A recent paper by four Federal Reserve economists, “Making Sense of the Subprime Crisis,” found another cause. They surveyed the published research reports by Wall Street analysts and economists, and asked why the Wall Street experts failed to foresee the surge in subprime foreclosures in 2007 and 2008. The Fed economists concluded that the risk models used by Wall Street analysts correctly predicted that a drop in real estate prices of 10 or 20 percent would imperil the market for subprime mortgage-backed securities. But the analysts themselves assigned a very low probability to that happening.
The miss by Wall Street analysts shows how models can be precise out to several decimal places, and yet be totally off base. The analysts, according to the Fed paper, doggedly clung to the optimists’ mantra that nominal housing prices in the United States had not declined in decades — even though house prices did fall nationally, adjusted for inflation, in the 1970s, and there are many sizable regional declines over the years.
Besides, the formation of a housing bubble was well under way. Until 2003, prices moved in line with employment, incomes and migration patterns, but then they departed from the economic fundamentals.
The Wall Street models, said Paul S. Willen, an economist at the Federal Reserve in Boston, included a lot of wishful thinking about house prices. But, he added, it is also true that asset price trends are difficult to predict. “The price of an asset, like a house or a stock, reflects not only your beliefs about the future, but you’re also betting on other people’s beliefs,” he observed. “It’s these hierarchies of beliefs — these behavioral factors — that are so hard to model.”
Indeed, the behavioral uncertainty added to the escalating complexity of financial markets help explain the failure in risk management. The quantitative models typically have their origins in academia and often the physical sciences. In academia, the focus is on problems that can be solved, proved and published — not messy, intractable challenges.
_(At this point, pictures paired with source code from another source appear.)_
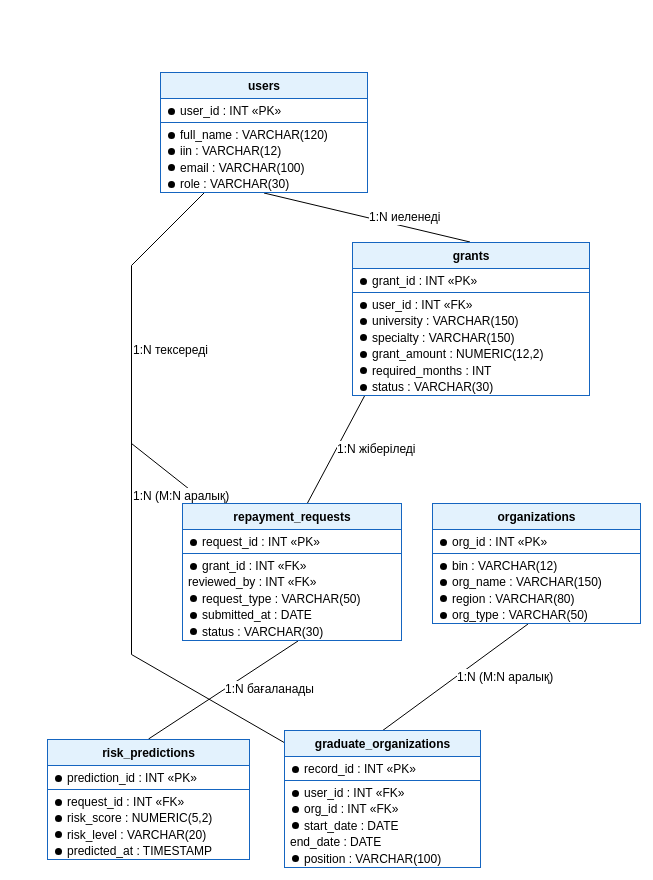
<!DOCTYPE html>
<html lang="kk">
<head>
<meta charset="utf-8">
<title>ER diagram</title>
<style>
:root {
  --paper: #ffffff;
  --ink: #000000;
  --frame: #1565c0;
  --head: #e3f2fd;
}
* { box-sizing: border-box; margin: 0; padding: 0; }
html, body { width: 653px; height: 880px; overflow: hidden; background: var(--paper); }
body { color: var(--ink); font: 12px/16.4px "Liberation Sans", Arial, sans-serif; }
.diagram { position: relative; width: 653px; height: 880px; }
.links { position: absolute; left: 0; top: 0; fill: none; stroke: var(--ink); stroke-width: 1; }
.label { position: absolute; height: 16px; line-height: 16px; background: var(--paper); white-space: nowrap; }
.entity { position: absolute; border: 1px solid var(--frame); background: var(--paper); white-space: nowrap; }
.entity h2 { height: 26px; font-size: 12px; font-weight: 700; line-height: 26px; text-align: center; background: var(--head); border-bottom: 1px solid var(--frame); }
.entity ul { list-style: none; padding: 4px 0 0 5px; }
.entity .key { height: 24px; border-bottom: 1px solid var(--frame); }
.entity li { display: flex; align-items: center; height: 16.4px; }
.required::before { content: ""; width: 7px; height: 7px; margin: 0 5px 0 2px; border-radius: 50%; background: var(--ink); }
.users { left: 160px; top: 72px; width: 208px; height: 121px; }
.grants { left: 352px; top: 242px; width: 238px; height: 154px; }
.requests { left: 182px; top: 503px; width: 220px; height: 138px; }
.organizations { left: 432px; top: 503px; width: 209px; height: 121px; }
.predictions { left: 47px; top: 739px; width: 203px; height: 121px; }
.graduates { left: 284px; top: 730px; width: 197px; height: 138px; }
</style>
</head>
<body>
<main class="diagram">
  <svg class="links" width="653" height="880" viewBox="0 0 653 880" aria-hidden="true">
    <polyline points="204,193 131.5,265.5 131.5,654.5 285,743"/>
    <line x1="131.5" y1="443.5" x2="208" y2="504"/>
    <line x1="264" y1="193" x2="470" y2="242"/>
    <line x1="364.5" y1="396" x2="307.5" y2="503"/>
    <line x1="298" y1="641" x2="148.5" y2="739"/>
    <line x1="528" y1="624" x2="382" y2="731"/>
  </svg>

  <span class="label" style="left:369px;top:209px">1:N иеленеді</span>
  <span class="label" style="left:133px;top:342px">1:N тексереді</span>
  <span class="label" style="left:337px;top:441px">1:N жіберіледі</span>
  <span class="label" style="left:225px;top:681px">1:N бағаланады</span>
  <span class="label" style="left:457px;top:669px">1:N (M:N аралық)</span>

  <section class="entity users">
    <h2>users</h2>
    <ul class="key"><li class="required">user_id : INT «PK»</li></ul>
    <ul>
      <li class="required">full_name : VARCHAR(120)</li>
      <li class="required">iin : VARCHAR(12)</li>
      <li class="required">email : VARCHAR(100)</li>
      <li class="required">role : VARCHAR(30)</li>
    </ul>
  </section>

  <section class="entity grants">
    <h2>grants</h2>
    <ul class="key"><li class="required">grant_id : INT «PK»</li></ul>
    <ul>
      <li class="required">user_id : INT «FK»</li>
      <li class="required">university : VARCHAR(150)</li>
      <li class="required">specialty : VARCHAR(150)</li>
      <li class="required">grant_amount : NUMERIC(12,2)</li>
      <li class="required">required_months : INT</li>
      <li class="required">status : VARCHAR(30)</li>
    </ul>
  </section>

  <section class="entity requests">
    <h2>repayment_requests</h2>
    <ul class="key"><li class="required">request_id : INT «PK»</li></ul>
    <ul>
      <li class="required">grant_id : INT «FK»</li>
      <li>reviewed_by : INT «FK»</li>
      <li class="required">request_type : VARCHAR(50)</li>
      <li class="required">submitted_at : DATE</li>
      <li class="required">status : VARCHAR(30)</li>
    </ul>
  </section>

  <section class="entity organizations">
    <h2>organizations</h2>
    <ul class="key"><li class="required">org_id : INT «PK»</li></ul>
    <ul>
      <li class="required">bin : VARCHAR(12)</li>
      <li class="required">org_name : VARCHAR(150)</li>
      <li class="required">region : VARCHAR(80)</li>
      <li class="required">org_type : VARCHAR(50)</li>
    </ul>
  </section>

  <section class="entity predictions">
    <h2>risk_predictions</h2>
    <ul class="key"><li class="required">prediction_id : INT «PK»</li></ul>
    <ul>
      <li class="required">request_id : INT «FK»</li>
      <li class="required">risk_score : NUMERIC(5,2)</li>
      <li class="required">risk_level : VARCHAR(20)</li>
      <li class="required">predicted_at : TIMESTAMP</li>
    </ul>
  </section>

  <section class="entity graduates">
    <h2>graduate_organizations</h2>
    <ul class="key"><li class="required">record_id : INT «PK»</li></ul>
    <ul>
      <li class="required">user_id : INT «FK»</li>
      <li class="required">org_id : INT «FK»</li>
      <li class="required">start_date : DATE</li>
      <li>end_date : DATE</li>
      <li class="required">position : VARCHAR(100)</li>
    </ul>
  </section>

  <span class="label" style="left:133px;top:488px;height:15px">1:N (M:N аралық)</span>
</main>
</body>
</html>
In science, the models derive from particle flows in a liquid or a gas, which conform to the neat, crisp laws of physics.
Not so in financial modeling. Emanuel Derman is a physicist who became a managing director at Goldman Sachs, a quant whose name is on a few financial models and author of “My Life as a Quant — Reflections on Physics and Finance” (Wiley, 2004). In a paper that will be published next year in a professional journal, Mr. Derman writes, “To confuse the model with the world is to embrace a future disaster driven by the belief that humans obey mathematical rules.”
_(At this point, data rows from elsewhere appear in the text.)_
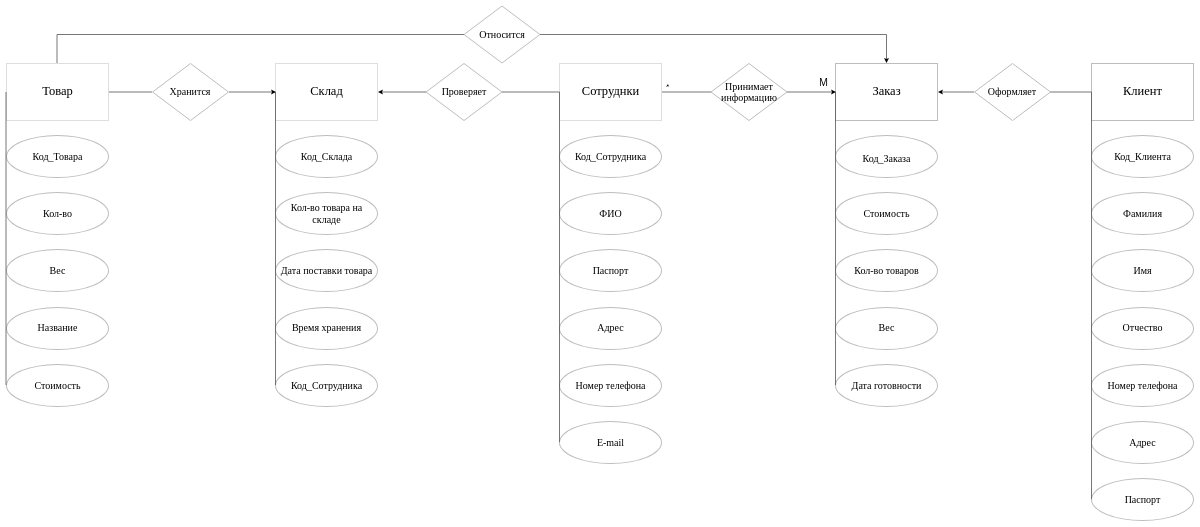
<!DOCTYPE html>
<html lang="ru">
<head>
<meta charset="utf-8">
<title>ER-диаграмма: товар, склад, заказ</title>
<style>
:root {
  --paper: #fff;
  --ink: #000;
  --line: #555;
  --outline: #bdbdbd;
  --outline-soft: #dedede;
}
* { box-sizing: border-box; margin: 0; padding: 0; }
body { background: var(--paper); overflow: hidden; }
.diagram {
  position: relative;
  width: 1200px;
  height: 527px;
  overflow: hidden;
  background: var(--paper);
  color: var(--ink);
  font: 10px/11.5px "Liberation Serif", "Times New Roman", serif;
  text-align: center;
}
.entity {
  position: absolute;
  top: 63px;
  left: var(--x);
  width: 103px;
  display: flex;
  flex-direction: column;
  gap: 14px;
}
.entity h2, .entity li, .relation {
  display: flex;
  align-items: center;
  justify-content: center;
}
.entity h2 {
  height: 58px;
  border: 1px solid var(--outline);
  font-size: 12.5px;
  font-weight: 400;
}
.entity.soft h2 { border-color: var(--outline-soft); }
.entity ul {
  list-style: none;
  display: flex;
  flex-direction: column;
  gap: 14.2px;
}
.entity li {
  height: 43px;
  border: 1px solid var(--outline);
  border-radius: 50%;
  white-space: nowrap;
}
.entity li.low { padding-top: 4px; }
.links { position: absolute; inset: 0; }
.relation {
  position: absolute;
  left: var(--x);
  top: var(--y, 63px);
  width: 76px;
  height: 58px;
}
.cardinality {
  position: absolute;
  left: 813px;
  top: 76px;
  width: 21px;
  font: 10px/13px "Open Sans", sans-serif;
}
</style>
</head>
<body>
<main class="diagram">
  <section class="entity soft" style="--x:6px">
    <h2>Товар</h2>
    <ul>
      <li>Код_Товара</li>
      <li>Кол-во</li>
      <li>Вес</li>
      <li>Название</li>
      <li>Стоимость</li>
    </ul>
  </section>
  <section class="entity soft" style="--x:275px">
    <h2>Склад</h2>
    <ul>
      <li>Код_Склада</li>
      <li>Кол-во товара на<br>складе</li>
      <li>Дата поставки товара</li>
      <li>Время хранения</li>
      <li>Код_Сотрудника</li>
    </ul>
  </section>
  <section class="entity soft" style="--x:559px">
    <h2>Сотруднки</h2>
    <ul>
      <li>Код_Сотрудника</li>
      <li>ФИО</li>
      <li>Паспорт</li>
      <li>Адрес</li>
      <li>Номер телефона</li>
      <li>E-mail</li>
    </ul>
  </section>
  <section class="entity" style="--x:835px">
    <h2>Заказ</h2>
    <ul>
      <li class="low">Код_Заказа</li>
      <li>Стоимость</li>
      <li>Кол-во товаров</li>
      <li>Вес</li>
      <li>Дата готовности</li>
    </ul>
  </section>
  <section class="entity" style="--x:1091px">
    <h2>Клиент</h2>
    <ul>
      <li>Код_Клиента</li>
      <li>Фамилия</li>
      <li>Имя</li>
      <li>Отчество</li>
      <li>Номер телефона</li>
      <li>Адрес</li>
      <li>Паспорт</li>
    </ul>
  </section>

  <svg class="links" width="1200" height="527" viewBox="0 0 1200 527" aria-hidden="true">
    <defs>
      <polygon id="diamond" points="0,-28.5 38,0 0,28.5 -38,0" fill="#fff" stroke="#bdbdbd"/>
      <polygon id="arrow" points="0,0 -5,-2.5 -4,0 -5,2.5"/>
    </defs>
    <g class="connectors" fill="none" stroke="var(--line)" stroke-width="0.8">
      <polyline points="57,63 57,34.5 464,34.5"/>
      <polyline points="540,34.5 886.5,34.5 886.5,60"/>
      <line x1="109" y1="92" x2="152" y2="92"/>
      <line x1="229" y1="92" x2="272" y2="92"/>
      <line x1="382" y1="92" x2="426" y2="92"/>
      <polyline points="502,92 559.5,92 559.5,442"/>
      <line x1="662" y1="92" x2="711" y2="92"/>
      <line x1="787" y1="92" x2="832" y2="92"/>
      <line x1="941" y1="92" x2="974" y2="92"/>
      <polyline points="1050,92 1091.5,92 1091.5,499"/>
      <line x1="6" y1="92" x2="6" y2="385"/>
      <line x1="275.5" y1="92" x2="275.5" y2="385"/>
      <line x1="835.5" y1="92" x2="835.5" y2="385"/>
    </g>
    <g class="arrowheads" fill="var(--ink)">
      <use href="#arrow" transform="translate(886.5 63) rotate(90)"/>
      <use href="#arrow" x="276" y="92"/>
      <use href="#arrow" transform="translate(378 92) rotate(180)"/>
      <use href="#arrow" x="836" y="92"/>
      <use href="#arrow" transform="translate(938 92) rotate(180)"/>
      <polygon points="666,87 668,84 669,87 668,86"/>
    </g>
    <g class="diamonds">
      <use href="#diamond" x="502" y="34.5"/>
      <use href="#diamond" x="190.5" y="92"/>
      <use href="#diamond" x="464" y="92"/>
      <use href="#diamond" x="749" y="92"/>
      <use href="#diamond" x="1012.5" y="92"/>
    </g>
  </svg>

  <p class="relation" style="--x:464px;--y:6px">Относится</p>
  <p class="relation" style="--x:152px">Хранится</p>
  <p class="relation" style="--x:426px">Проверяет</p>
  <p class="relation" style="--x:711px">Принимает<br>информацию</p>
  <p class="relation" style="--x:974px">Оформляет</p>
  <p class="cardinality">М</p>
</main>
</body>
</html>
Yet blaming the models for their shortcomings, he said in an interview, seems misguided. “The models were more a tool of enthusiasm than a cause of the crisis,” said Mr. Derman, who is a professor at Columbia University.
In boom times, new markets tend to outpace the human and technical systems to support them, said Richard R. Lindsey, president of the Callcott Group, a quantitative consulting group. Those support systems, he said, include pricing and risk models, back-office clearing and management’s understanding of the financial instruments. That is what happened in the mortgage-backed securities and credit derivatives markets.
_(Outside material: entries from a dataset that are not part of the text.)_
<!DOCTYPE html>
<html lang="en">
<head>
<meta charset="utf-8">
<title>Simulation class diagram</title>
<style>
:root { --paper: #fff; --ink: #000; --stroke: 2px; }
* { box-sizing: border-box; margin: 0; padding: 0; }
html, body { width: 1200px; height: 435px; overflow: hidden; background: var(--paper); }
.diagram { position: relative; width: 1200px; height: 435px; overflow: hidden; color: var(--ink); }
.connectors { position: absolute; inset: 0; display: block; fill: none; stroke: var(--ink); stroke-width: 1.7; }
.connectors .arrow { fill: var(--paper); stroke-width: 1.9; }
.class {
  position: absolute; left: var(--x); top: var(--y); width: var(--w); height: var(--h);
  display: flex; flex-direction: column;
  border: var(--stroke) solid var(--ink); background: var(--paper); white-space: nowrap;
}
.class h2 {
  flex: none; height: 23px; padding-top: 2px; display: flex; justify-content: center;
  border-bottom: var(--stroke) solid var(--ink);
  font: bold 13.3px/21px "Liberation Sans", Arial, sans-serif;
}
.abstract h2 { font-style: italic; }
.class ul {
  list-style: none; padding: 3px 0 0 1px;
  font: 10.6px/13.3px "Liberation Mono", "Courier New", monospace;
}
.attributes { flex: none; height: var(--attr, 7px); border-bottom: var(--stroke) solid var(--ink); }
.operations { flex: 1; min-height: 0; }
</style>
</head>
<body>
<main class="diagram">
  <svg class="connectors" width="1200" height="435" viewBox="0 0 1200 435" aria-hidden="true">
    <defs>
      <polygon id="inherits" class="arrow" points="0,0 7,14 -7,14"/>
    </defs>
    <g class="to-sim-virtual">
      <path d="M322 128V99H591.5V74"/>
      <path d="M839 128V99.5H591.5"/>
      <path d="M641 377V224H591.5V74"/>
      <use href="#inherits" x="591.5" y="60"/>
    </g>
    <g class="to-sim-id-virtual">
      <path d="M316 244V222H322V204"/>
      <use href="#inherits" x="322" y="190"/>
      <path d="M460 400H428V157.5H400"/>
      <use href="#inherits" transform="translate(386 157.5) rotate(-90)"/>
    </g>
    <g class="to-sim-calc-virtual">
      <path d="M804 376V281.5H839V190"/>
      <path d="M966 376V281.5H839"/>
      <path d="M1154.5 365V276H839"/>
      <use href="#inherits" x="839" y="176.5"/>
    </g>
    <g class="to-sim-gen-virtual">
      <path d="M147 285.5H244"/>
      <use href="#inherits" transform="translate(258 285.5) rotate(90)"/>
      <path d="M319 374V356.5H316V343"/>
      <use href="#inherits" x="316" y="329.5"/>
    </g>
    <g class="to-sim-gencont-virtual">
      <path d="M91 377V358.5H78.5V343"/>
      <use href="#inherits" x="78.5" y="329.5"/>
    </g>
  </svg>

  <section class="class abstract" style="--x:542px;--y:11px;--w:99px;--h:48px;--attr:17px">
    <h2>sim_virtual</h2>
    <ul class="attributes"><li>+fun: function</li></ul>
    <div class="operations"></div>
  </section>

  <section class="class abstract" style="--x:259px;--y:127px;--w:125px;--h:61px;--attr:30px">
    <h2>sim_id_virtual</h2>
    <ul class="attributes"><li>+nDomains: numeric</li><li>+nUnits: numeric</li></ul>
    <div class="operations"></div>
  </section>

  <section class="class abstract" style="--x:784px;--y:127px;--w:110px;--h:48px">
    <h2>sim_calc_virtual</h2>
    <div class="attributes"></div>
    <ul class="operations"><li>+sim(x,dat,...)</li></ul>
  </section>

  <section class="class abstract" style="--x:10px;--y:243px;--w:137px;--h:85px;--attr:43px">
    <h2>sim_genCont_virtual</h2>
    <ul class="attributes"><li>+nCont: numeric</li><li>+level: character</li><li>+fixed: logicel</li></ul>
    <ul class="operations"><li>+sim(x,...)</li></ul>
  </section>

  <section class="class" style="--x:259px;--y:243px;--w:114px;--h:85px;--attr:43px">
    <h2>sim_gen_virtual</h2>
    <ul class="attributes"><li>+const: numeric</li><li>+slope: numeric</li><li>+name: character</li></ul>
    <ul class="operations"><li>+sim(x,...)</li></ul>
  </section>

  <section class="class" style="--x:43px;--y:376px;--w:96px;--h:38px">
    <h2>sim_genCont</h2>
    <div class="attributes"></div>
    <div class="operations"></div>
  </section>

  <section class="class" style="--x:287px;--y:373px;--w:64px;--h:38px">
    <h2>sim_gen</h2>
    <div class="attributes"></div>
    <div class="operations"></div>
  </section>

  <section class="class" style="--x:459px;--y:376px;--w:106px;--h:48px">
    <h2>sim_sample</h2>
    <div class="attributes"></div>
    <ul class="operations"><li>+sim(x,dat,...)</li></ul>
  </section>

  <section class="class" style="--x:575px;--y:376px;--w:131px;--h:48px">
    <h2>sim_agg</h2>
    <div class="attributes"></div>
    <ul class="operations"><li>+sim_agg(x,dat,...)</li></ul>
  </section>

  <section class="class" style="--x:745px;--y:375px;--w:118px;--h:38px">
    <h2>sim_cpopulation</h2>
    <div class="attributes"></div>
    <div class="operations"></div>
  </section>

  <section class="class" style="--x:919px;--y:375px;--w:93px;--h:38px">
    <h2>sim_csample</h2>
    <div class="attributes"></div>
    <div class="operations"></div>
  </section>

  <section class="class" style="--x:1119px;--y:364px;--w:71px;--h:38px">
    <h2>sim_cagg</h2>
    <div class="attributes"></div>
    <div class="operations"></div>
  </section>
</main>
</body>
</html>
Better modeling, more wisely applied, would have helped, Mr. Lindsey said, but so would have common sense in senior management. The mortgage securities markets, he noted, grew rapidly and generated high profits for a decade. “If you are making a high return, I guarantee you there is a high risk there, even if you can’t see it,” said Mr. Lindsey, a former chief economist of the Securities and Exchange Commission.
Among quants, some recognized the gathering storm. Mr. Lo, the director of M.I.T. Laboratory for Financial Engineering, co-wrote a paper that he presented in October 2004 at a National Bureau of Economic Research conference. The research paper warned of the rising systemic risk to financial markets and particularly focused on the potential liquidity, leverage and counterparty risk from hedge funds.
Over the next two years, Mr. Lo also made presentations to Federal Reserve officials in New York and Washington, and before the European Central Bank in Brussels. Among economists and academics, he said, the research was well received. “On the industry side, it was dismissed,” he recalled.
The dismissive response, Mr. Lo said, was not really surprising because Wall Street was going to chase profits in the good times. The path to sensible restraint, he said, will include not only better risk models, but also more regulation. Like others, Mr. Lo recommends higher capital requirements for banks and the use of exchanges or clearinghouses for the trade of exotic securities, so that prices and risks are more visible. Any hedge fund with more than $1 billion in assets, he added, should be compelled to report its holdings to regulators.
Financial regulation, Mr. Lo said, should be seen as similar to fire safety rules in building codes. The chances of any building burning down are slight, but ceiling sprinklers, fire extinguishers and fire escapes are mandated by law.
“We’ve learned the hard way that the consequences can be catastrophic, even if statistically improbable,” he said.